Saved entries:
○ ○ ○ ○ ○

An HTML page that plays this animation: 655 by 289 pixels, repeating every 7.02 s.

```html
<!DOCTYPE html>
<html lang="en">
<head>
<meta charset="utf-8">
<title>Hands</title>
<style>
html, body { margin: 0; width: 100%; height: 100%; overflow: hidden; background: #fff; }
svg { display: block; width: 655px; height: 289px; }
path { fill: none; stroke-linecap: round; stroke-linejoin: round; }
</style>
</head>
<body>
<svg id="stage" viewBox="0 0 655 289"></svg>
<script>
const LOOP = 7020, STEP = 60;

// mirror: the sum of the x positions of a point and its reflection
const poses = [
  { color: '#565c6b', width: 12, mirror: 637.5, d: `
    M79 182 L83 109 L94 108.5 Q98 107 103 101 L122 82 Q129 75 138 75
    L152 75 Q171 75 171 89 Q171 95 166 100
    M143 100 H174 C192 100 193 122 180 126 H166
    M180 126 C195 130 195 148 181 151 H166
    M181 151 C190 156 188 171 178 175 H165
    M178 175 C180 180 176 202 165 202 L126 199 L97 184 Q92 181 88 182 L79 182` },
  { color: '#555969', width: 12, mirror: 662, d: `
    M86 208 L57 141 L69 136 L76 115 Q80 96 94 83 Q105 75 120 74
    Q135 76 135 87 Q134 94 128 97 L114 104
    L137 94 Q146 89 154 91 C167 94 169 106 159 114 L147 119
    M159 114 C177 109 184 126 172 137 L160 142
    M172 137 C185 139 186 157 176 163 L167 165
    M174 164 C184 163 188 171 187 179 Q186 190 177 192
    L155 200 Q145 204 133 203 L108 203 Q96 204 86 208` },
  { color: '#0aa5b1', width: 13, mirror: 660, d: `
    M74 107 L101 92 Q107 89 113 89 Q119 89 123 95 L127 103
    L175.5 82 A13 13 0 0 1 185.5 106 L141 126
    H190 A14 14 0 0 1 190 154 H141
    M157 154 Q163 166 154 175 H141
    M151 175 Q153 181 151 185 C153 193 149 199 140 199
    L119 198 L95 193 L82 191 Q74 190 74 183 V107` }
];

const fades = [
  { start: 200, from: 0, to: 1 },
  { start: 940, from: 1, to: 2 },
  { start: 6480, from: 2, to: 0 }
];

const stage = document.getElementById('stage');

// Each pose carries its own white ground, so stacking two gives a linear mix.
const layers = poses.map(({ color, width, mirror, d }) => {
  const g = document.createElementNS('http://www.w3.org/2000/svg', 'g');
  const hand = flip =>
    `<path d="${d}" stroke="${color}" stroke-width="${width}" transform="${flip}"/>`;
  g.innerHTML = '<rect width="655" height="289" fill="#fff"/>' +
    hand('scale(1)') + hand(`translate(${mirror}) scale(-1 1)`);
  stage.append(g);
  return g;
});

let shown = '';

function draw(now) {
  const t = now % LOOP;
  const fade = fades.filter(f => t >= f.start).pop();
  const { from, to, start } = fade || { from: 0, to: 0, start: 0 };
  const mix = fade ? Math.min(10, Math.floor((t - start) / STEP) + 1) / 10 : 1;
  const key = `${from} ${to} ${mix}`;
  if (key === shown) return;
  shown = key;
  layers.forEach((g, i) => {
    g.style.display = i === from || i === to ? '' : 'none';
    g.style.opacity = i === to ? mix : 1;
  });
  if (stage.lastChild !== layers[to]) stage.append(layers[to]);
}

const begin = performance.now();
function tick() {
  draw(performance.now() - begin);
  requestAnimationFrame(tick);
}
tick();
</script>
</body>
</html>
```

○ ○ ○ ○ ○

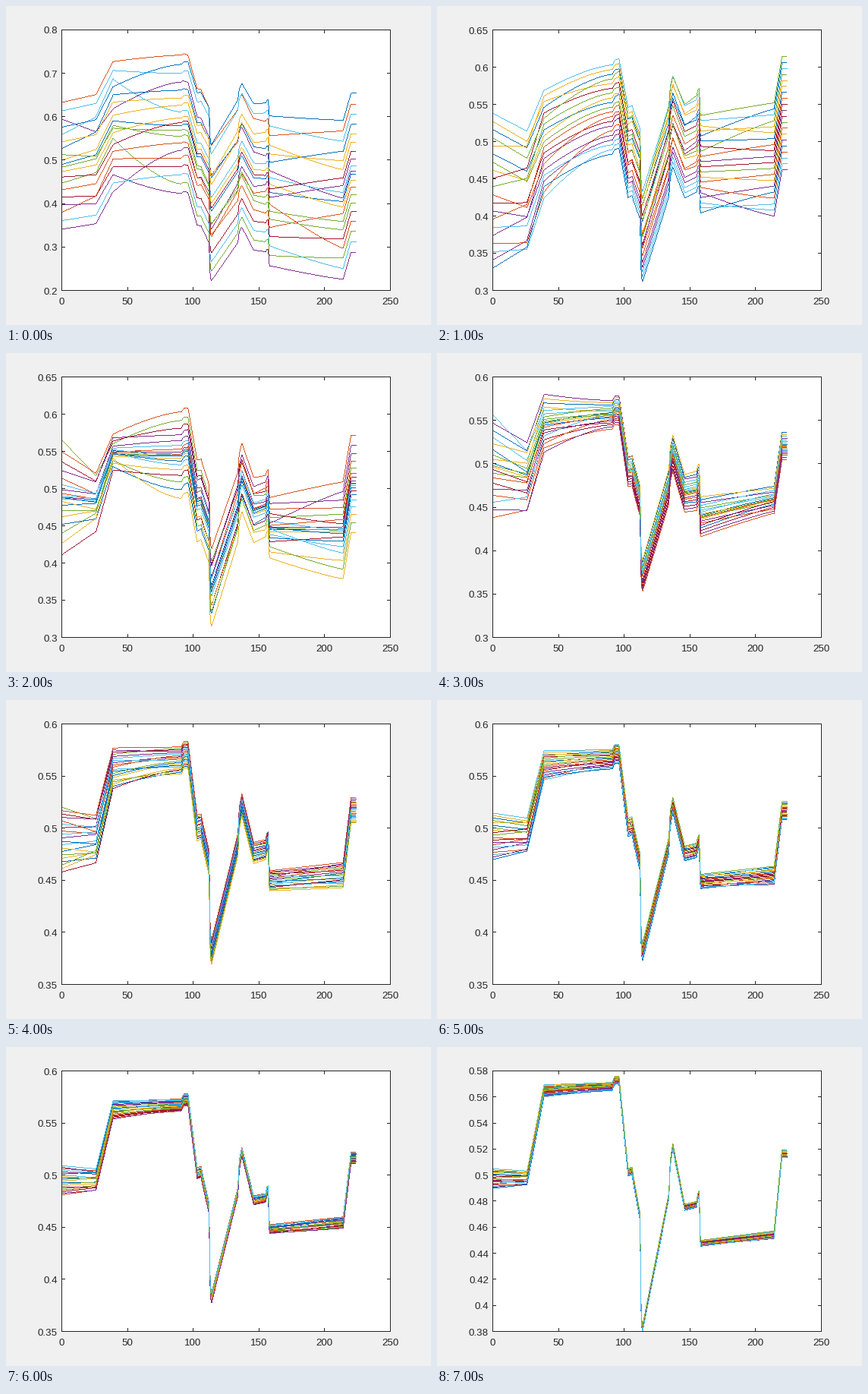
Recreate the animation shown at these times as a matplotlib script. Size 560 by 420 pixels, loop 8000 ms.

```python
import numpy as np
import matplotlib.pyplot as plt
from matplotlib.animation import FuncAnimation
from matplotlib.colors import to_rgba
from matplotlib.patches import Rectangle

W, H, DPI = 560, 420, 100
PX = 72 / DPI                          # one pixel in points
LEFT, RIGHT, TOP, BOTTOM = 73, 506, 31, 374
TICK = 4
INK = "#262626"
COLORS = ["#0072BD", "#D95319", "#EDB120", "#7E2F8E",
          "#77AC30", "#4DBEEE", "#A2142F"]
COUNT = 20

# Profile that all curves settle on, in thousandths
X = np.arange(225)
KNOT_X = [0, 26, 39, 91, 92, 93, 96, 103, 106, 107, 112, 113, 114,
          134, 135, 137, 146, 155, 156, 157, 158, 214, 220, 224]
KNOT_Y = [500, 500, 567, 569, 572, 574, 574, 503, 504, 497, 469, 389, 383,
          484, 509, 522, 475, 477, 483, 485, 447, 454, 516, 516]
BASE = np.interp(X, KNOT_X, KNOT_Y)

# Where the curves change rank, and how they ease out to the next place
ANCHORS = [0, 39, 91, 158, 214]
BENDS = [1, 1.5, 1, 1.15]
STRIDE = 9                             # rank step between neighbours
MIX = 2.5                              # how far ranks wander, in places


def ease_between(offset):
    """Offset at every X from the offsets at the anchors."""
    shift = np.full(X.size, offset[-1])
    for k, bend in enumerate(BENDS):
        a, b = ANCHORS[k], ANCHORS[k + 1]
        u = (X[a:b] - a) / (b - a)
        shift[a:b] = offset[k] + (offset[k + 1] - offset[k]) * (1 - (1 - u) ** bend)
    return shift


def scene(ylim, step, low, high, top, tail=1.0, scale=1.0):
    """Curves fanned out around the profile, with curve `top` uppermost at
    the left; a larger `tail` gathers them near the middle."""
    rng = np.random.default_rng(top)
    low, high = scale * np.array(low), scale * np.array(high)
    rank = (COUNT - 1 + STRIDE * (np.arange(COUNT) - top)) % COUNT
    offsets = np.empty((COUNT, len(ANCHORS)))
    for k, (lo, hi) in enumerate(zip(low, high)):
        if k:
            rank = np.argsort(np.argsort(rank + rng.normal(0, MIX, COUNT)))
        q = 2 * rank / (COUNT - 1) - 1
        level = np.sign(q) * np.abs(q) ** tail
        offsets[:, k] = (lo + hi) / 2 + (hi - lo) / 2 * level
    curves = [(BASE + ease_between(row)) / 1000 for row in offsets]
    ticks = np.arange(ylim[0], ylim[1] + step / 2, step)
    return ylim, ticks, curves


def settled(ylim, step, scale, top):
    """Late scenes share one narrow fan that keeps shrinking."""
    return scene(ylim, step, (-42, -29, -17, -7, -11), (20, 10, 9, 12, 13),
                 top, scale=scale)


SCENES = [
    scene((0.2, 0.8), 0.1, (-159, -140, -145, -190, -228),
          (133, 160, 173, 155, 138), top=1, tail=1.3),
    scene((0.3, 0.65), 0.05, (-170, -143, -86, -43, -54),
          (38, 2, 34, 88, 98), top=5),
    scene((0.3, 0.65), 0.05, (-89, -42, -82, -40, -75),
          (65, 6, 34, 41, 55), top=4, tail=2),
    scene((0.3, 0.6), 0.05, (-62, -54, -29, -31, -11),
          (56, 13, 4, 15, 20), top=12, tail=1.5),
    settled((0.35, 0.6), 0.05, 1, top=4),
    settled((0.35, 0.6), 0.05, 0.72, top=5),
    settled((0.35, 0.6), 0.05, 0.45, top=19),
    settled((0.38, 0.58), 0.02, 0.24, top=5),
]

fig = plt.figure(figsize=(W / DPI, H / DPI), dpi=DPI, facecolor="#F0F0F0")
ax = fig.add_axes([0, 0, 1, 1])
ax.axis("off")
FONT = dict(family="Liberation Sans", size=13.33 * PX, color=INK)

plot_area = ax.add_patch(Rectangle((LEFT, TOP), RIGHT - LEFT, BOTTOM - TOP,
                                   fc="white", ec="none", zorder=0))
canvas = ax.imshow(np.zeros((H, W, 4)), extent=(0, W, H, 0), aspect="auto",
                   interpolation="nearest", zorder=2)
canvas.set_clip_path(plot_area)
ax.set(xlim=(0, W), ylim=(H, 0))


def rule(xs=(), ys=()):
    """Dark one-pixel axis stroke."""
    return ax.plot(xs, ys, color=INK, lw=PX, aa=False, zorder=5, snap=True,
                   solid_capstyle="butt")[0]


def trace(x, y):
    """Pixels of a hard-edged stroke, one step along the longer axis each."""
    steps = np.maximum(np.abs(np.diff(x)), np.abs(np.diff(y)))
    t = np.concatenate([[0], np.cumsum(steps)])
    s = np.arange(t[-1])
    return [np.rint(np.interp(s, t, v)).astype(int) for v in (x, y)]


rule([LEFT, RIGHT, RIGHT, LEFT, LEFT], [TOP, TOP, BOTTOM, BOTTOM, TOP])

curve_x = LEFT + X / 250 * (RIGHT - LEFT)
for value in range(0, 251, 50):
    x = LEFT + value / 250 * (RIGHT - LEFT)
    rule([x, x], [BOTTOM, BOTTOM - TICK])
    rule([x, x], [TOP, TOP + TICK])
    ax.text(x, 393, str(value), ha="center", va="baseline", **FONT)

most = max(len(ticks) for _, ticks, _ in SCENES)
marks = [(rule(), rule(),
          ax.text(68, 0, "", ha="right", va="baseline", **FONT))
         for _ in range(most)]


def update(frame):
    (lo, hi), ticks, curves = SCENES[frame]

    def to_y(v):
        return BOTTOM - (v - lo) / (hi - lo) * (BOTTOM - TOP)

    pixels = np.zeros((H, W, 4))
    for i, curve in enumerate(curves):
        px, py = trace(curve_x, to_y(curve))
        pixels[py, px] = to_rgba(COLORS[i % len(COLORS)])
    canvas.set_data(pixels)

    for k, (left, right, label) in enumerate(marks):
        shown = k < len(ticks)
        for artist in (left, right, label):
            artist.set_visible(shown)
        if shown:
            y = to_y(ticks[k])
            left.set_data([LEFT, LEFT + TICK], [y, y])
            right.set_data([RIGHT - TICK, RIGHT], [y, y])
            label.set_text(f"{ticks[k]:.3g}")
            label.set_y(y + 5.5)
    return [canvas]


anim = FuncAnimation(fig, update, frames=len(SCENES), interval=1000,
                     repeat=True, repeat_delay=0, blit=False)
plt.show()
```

○ ○ ○ ○ ○

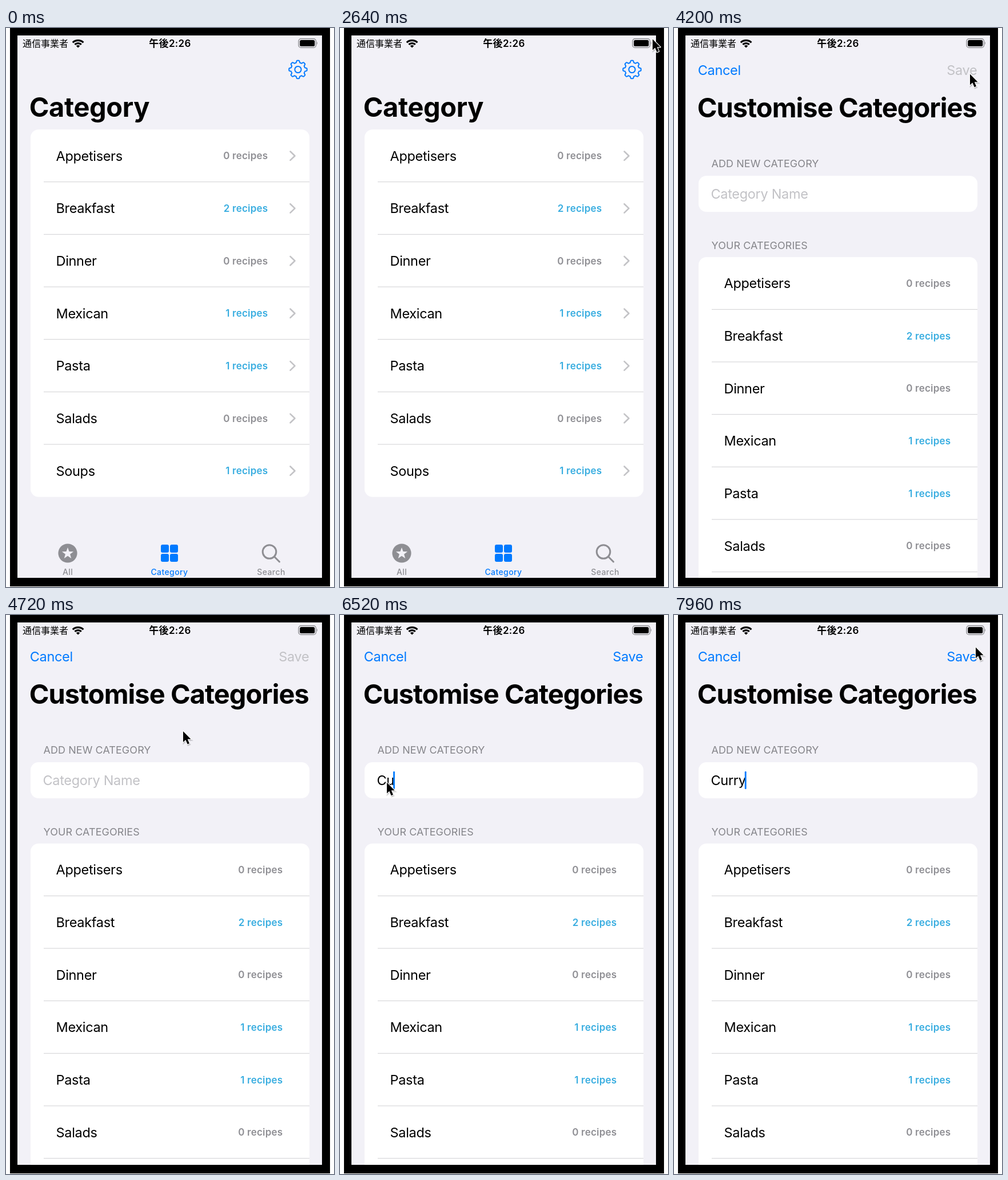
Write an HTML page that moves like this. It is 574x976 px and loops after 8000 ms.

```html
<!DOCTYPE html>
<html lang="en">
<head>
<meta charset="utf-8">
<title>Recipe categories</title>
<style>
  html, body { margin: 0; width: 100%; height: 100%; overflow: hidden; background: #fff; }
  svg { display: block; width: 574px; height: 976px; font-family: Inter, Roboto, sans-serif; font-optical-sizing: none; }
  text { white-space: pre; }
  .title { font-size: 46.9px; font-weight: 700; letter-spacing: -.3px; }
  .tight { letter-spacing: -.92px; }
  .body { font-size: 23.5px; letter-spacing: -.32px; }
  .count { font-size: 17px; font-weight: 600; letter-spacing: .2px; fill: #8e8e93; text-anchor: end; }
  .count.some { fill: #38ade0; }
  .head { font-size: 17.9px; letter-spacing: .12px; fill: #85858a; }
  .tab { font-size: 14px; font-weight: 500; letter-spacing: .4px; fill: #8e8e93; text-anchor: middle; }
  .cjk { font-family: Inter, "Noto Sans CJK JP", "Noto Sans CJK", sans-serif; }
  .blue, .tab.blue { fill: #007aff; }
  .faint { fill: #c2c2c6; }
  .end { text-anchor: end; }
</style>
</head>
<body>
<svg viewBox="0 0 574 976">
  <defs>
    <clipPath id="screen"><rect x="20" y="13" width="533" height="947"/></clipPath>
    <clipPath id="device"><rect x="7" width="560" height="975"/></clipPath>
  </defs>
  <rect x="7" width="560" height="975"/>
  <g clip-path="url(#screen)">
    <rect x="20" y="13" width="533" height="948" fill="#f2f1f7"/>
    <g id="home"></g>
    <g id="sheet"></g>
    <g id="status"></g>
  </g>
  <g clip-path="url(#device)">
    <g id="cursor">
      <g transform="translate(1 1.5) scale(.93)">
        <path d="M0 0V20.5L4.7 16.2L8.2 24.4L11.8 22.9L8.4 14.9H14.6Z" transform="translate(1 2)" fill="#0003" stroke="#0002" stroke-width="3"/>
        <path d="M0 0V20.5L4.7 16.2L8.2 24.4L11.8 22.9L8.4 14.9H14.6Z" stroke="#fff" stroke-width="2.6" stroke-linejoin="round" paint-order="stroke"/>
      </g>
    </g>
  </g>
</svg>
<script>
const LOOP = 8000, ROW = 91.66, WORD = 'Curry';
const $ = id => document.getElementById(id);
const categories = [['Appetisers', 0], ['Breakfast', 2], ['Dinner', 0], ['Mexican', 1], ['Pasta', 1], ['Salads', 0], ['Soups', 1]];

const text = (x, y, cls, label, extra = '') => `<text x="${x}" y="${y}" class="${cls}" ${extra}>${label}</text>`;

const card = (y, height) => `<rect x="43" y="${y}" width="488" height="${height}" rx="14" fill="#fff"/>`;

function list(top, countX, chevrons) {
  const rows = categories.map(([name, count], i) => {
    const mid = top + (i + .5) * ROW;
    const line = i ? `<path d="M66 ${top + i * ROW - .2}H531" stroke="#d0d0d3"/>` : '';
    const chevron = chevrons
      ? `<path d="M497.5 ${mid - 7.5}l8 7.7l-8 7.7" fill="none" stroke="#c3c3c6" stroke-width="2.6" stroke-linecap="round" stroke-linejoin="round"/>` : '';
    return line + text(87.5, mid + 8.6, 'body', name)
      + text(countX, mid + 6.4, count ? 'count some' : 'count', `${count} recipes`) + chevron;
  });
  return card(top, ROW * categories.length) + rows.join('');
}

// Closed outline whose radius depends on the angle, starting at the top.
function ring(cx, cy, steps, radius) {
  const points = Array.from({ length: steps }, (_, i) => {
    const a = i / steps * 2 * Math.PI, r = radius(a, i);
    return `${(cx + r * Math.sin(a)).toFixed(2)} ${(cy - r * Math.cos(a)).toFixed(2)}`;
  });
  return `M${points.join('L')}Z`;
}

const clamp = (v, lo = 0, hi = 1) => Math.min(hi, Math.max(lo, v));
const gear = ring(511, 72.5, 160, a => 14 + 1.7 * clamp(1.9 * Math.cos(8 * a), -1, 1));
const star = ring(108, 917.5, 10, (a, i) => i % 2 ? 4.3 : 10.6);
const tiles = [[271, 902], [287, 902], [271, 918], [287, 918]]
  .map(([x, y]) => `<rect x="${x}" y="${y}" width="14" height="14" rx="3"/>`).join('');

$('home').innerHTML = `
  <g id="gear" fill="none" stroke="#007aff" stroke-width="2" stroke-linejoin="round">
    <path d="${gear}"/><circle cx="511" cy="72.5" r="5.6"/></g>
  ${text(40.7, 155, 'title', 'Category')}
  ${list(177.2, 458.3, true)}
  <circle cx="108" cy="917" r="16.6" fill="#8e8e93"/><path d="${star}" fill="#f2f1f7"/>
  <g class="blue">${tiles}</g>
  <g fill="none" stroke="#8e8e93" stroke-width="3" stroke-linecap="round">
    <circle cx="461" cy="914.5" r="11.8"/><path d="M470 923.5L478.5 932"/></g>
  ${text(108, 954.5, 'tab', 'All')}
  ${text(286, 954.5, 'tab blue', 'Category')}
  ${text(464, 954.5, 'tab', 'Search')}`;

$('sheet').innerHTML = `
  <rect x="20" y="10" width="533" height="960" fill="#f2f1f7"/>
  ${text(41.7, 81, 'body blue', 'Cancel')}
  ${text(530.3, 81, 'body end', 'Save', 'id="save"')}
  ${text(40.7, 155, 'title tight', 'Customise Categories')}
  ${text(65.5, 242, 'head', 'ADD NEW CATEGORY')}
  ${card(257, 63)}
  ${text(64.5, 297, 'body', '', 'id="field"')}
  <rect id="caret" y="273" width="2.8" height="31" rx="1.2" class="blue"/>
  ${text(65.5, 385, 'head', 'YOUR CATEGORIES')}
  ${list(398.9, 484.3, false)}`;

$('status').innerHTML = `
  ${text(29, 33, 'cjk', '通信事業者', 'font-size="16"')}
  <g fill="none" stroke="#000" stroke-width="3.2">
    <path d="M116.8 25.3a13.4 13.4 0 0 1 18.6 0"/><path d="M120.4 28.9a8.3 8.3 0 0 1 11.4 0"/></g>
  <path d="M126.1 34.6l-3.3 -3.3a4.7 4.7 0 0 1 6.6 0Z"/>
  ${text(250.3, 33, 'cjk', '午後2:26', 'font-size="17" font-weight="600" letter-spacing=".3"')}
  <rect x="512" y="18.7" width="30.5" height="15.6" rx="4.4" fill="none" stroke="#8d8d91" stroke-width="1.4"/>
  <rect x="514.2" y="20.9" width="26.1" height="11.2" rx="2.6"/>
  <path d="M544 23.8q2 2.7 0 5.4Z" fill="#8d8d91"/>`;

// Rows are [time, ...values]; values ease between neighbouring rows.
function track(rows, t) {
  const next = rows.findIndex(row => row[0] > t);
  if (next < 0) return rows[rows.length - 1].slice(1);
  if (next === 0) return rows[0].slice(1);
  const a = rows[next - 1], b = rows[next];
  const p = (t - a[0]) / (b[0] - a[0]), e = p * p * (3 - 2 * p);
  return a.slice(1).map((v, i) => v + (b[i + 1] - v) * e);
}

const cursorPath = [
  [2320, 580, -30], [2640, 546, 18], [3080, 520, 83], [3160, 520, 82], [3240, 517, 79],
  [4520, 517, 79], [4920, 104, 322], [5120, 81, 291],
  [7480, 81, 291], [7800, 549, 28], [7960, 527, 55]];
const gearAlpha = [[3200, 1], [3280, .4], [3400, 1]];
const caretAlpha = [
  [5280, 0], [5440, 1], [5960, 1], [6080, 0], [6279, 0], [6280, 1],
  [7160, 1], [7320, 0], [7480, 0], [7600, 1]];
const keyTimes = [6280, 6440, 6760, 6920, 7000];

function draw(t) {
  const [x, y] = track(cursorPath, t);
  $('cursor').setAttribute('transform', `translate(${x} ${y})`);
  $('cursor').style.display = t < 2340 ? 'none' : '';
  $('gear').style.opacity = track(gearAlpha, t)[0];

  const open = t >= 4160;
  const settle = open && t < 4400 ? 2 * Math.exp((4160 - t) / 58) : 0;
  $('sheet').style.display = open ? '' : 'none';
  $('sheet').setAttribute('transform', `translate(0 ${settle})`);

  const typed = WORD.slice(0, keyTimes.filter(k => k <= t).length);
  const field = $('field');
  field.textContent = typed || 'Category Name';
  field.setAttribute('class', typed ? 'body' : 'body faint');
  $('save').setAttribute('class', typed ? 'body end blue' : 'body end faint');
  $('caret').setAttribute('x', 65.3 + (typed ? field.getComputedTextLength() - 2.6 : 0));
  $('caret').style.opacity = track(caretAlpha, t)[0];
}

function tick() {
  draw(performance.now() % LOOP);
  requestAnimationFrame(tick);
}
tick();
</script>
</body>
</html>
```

○ ○ ○ ○ ○

Your job is to return all lines above that hold the word "shown".

• [Finished task]:
let shown = '';
  if (key === shown) return;
  shown = key;
Recreate the animation shown at these times as a matplotlib script. Size 560 by 420 pixels, loop 8000 ms.
        shown = k < len(ticks)
            artist.set_visible(shown)
        if shown:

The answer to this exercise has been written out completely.